SOURCE DATA:
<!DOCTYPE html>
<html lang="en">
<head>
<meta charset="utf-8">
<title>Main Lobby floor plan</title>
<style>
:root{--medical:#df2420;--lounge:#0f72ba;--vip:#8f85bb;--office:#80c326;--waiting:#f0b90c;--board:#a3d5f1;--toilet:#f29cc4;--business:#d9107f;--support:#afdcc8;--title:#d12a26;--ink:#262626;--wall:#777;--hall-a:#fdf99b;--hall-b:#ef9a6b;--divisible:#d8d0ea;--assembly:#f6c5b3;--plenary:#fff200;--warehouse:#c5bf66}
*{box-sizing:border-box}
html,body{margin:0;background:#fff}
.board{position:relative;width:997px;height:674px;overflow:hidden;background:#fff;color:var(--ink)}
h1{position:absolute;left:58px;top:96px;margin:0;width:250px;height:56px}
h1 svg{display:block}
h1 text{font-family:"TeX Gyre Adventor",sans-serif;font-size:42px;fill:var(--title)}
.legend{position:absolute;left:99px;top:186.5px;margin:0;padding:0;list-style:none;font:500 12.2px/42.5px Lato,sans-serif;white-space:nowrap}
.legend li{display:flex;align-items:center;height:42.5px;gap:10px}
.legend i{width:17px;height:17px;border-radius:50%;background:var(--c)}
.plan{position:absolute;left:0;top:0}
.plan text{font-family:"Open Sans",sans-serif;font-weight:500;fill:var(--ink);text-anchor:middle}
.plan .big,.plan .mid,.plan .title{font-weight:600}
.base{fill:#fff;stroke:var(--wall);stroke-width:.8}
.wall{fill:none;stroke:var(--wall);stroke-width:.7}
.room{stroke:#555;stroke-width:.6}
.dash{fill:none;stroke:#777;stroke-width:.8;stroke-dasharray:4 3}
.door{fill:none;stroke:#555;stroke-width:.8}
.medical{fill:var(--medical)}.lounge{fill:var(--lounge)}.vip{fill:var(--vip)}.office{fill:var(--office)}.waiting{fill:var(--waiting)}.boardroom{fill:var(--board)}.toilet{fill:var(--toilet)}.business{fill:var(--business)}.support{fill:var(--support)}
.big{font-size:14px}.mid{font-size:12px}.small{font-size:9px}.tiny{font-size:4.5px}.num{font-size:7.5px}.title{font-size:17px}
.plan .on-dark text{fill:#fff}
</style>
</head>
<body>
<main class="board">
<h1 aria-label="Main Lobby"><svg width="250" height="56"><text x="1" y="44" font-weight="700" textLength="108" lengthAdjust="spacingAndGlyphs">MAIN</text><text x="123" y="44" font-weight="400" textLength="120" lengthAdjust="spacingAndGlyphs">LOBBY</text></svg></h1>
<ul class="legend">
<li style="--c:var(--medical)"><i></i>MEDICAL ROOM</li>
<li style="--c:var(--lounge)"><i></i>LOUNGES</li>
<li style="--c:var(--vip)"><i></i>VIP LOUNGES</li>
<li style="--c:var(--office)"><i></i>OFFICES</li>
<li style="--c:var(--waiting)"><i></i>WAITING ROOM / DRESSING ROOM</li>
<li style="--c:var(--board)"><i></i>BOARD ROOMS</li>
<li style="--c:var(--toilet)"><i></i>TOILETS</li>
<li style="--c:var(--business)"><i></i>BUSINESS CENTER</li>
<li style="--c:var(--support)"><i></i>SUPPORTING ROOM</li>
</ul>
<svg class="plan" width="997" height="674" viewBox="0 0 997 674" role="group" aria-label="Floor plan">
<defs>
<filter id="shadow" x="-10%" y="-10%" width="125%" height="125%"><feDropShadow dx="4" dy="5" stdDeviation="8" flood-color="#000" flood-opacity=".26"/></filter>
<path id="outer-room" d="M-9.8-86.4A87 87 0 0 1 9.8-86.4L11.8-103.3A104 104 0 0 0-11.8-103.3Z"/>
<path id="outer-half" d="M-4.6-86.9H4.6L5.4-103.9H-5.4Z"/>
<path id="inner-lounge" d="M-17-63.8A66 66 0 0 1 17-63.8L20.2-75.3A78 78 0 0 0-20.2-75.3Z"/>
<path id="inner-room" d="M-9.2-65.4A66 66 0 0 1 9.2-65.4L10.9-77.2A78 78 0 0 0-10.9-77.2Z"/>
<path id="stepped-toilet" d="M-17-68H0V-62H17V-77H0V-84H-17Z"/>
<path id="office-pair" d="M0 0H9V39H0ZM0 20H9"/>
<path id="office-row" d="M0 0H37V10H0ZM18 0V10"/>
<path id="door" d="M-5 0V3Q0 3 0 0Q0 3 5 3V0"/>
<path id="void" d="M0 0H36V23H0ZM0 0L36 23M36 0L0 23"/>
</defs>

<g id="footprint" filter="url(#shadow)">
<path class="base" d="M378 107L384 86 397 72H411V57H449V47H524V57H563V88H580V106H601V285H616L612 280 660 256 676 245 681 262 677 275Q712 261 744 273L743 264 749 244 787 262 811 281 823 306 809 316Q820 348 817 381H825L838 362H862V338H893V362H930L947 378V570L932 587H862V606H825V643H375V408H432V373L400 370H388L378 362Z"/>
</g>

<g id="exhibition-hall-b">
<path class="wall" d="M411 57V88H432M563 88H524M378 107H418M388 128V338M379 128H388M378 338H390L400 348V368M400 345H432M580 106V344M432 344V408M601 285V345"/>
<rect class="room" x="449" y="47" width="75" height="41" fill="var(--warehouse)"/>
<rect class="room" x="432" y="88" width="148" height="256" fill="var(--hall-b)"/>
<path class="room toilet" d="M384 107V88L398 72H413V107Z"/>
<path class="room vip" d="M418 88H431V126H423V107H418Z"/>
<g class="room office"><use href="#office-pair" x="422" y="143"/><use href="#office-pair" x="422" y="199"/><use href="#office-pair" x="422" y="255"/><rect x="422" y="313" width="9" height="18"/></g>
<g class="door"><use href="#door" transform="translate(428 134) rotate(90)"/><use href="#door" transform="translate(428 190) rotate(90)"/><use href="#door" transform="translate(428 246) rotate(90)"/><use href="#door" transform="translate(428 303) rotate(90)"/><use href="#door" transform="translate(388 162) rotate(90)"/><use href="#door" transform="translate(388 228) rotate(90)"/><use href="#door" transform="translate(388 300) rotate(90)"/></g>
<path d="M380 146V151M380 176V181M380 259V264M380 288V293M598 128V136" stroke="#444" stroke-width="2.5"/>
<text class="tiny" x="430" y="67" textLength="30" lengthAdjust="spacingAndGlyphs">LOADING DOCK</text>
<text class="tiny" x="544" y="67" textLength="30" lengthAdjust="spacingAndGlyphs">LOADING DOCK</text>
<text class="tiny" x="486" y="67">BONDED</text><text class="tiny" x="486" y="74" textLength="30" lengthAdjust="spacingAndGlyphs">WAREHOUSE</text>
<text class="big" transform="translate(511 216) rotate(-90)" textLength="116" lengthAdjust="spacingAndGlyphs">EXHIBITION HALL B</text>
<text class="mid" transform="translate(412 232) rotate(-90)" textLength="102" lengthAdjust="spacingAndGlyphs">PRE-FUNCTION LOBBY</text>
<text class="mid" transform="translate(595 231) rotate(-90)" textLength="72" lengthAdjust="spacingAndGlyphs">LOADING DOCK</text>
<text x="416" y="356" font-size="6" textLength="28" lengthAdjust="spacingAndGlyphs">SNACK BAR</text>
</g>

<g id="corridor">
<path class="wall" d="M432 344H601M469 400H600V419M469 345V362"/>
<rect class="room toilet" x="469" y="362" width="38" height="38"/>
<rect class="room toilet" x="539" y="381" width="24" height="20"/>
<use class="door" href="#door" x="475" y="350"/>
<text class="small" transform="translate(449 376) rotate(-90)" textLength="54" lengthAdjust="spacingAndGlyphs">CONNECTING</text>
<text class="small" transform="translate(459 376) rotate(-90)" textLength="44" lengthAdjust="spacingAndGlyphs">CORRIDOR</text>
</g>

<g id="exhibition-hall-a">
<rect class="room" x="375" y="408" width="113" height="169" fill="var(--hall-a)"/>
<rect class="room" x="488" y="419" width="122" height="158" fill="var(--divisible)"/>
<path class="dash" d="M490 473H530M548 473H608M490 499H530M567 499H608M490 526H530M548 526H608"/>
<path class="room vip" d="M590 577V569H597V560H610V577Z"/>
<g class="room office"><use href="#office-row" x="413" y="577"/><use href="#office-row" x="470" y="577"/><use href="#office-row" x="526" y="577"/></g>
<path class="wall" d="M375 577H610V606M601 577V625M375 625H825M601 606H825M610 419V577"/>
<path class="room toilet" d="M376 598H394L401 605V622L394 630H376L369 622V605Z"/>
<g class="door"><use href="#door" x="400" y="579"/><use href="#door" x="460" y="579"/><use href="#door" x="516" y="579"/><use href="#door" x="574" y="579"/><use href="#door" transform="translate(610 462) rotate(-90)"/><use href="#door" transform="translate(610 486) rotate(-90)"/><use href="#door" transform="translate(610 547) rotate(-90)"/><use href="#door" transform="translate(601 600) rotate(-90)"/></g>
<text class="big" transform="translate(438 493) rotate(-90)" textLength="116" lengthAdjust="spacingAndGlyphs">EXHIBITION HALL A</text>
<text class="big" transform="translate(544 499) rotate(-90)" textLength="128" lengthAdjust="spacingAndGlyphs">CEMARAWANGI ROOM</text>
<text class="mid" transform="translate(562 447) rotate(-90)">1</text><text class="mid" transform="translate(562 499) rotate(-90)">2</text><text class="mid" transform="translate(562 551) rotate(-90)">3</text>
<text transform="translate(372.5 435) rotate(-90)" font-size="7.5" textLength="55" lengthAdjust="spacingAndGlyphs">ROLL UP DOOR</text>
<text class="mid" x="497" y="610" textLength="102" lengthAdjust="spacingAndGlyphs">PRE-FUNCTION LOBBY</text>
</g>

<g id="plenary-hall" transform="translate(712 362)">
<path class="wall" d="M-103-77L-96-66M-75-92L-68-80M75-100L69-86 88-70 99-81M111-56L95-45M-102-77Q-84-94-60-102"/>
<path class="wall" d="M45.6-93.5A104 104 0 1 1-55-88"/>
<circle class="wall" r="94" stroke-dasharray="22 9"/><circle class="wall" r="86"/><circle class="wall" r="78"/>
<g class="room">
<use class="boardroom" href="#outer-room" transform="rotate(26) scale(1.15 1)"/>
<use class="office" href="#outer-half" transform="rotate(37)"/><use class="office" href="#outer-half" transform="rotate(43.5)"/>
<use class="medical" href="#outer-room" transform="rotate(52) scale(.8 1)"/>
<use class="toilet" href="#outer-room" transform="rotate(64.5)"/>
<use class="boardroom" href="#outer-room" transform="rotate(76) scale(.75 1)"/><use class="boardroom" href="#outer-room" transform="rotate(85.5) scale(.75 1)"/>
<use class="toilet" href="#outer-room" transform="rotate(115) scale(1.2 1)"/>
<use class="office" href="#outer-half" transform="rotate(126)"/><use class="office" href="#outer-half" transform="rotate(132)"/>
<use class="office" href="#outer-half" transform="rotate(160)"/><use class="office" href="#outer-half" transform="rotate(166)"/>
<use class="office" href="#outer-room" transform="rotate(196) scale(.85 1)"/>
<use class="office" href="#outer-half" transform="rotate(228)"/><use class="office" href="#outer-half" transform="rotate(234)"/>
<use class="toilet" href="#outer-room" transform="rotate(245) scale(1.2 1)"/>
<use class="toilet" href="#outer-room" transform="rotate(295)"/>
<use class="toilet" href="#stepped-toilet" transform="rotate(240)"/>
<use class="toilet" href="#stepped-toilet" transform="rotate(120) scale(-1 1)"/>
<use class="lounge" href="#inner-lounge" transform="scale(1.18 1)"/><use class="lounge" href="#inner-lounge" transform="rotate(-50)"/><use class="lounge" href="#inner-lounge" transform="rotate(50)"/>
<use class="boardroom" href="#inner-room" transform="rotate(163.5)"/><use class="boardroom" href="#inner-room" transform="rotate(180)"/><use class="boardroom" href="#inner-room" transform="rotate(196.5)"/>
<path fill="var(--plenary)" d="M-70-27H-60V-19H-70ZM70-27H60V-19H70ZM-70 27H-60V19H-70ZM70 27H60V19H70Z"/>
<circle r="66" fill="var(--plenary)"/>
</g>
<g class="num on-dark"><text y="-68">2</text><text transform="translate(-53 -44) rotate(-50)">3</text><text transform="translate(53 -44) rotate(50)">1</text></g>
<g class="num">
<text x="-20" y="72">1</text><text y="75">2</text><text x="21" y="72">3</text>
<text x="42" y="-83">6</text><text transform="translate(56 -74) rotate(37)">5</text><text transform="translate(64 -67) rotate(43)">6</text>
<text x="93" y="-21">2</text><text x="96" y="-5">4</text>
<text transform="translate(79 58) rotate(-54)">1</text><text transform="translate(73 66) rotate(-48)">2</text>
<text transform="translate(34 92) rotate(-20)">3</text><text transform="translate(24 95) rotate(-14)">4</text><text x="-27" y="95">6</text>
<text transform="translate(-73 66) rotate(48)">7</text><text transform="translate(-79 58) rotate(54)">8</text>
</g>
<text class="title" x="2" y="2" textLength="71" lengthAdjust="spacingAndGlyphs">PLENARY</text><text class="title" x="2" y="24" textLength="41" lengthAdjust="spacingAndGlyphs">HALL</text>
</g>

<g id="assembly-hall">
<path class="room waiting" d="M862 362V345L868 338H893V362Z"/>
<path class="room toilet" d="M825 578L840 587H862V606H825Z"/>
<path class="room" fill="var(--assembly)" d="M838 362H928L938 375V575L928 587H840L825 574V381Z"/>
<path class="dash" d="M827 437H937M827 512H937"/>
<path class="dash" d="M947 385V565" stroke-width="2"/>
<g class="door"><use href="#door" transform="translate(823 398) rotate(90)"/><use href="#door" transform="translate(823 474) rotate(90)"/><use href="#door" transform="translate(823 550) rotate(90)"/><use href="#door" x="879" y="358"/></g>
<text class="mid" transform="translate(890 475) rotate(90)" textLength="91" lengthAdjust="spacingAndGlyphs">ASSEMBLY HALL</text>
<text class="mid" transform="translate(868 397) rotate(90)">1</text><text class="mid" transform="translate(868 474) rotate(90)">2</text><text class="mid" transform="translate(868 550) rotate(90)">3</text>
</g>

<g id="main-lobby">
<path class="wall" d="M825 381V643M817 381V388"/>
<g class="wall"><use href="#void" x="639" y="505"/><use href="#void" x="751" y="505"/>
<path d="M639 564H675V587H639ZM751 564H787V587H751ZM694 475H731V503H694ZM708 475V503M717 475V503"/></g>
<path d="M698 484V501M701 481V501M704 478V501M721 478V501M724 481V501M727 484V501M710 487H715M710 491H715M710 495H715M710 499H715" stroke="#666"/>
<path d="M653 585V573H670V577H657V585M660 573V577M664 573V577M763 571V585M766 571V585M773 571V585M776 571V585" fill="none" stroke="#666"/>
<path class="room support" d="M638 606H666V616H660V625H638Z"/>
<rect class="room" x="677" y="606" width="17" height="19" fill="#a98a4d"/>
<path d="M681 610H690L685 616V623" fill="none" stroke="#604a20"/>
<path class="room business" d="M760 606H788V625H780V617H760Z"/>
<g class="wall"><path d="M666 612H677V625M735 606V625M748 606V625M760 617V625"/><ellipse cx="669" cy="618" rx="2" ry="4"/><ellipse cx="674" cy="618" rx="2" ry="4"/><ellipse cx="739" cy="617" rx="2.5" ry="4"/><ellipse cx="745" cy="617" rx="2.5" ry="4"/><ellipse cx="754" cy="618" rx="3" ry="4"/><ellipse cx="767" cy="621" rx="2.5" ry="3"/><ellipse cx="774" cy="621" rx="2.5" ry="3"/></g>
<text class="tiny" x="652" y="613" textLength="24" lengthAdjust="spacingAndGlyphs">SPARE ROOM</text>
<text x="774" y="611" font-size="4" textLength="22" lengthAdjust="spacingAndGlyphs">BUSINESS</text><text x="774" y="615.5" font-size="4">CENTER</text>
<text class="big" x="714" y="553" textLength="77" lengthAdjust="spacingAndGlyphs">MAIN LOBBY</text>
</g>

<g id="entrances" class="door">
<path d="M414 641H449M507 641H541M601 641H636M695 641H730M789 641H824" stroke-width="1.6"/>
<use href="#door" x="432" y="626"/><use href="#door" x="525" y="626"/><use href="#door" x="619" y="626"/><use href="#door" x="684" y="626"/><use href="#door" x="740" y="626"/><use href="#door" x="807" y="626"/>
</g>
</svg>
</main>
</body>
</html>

ABOUT THIS EXERCISE:
Search the material above for the word "none", then copy out each line that has it.

ANSWER:
.legend{position:absolute;left:99px;top:186.5px;margin:0;padding:0;list-style:none;font:500 12.2px/42.5px Lato,sans-serif;white-space:nowrap}
.wall{fill:none;stroke:var(--wall);stroke-width:.7}
.dash{fill:none;stroke:#777;stroke-width:.8;stroke-dasharray:4 3}
.door{fill:none;stroke:#555;stroke-width:.8}
<path d="M653 585V573H670V577H657V585M660 573V577M664 573V577M763 571V585M766 571V585M773 571V585M776 571V585" fill="none" stroke="#666"/>
<path d="M681 610H690L685 616V623" fill="none" stroke="#604a20"/>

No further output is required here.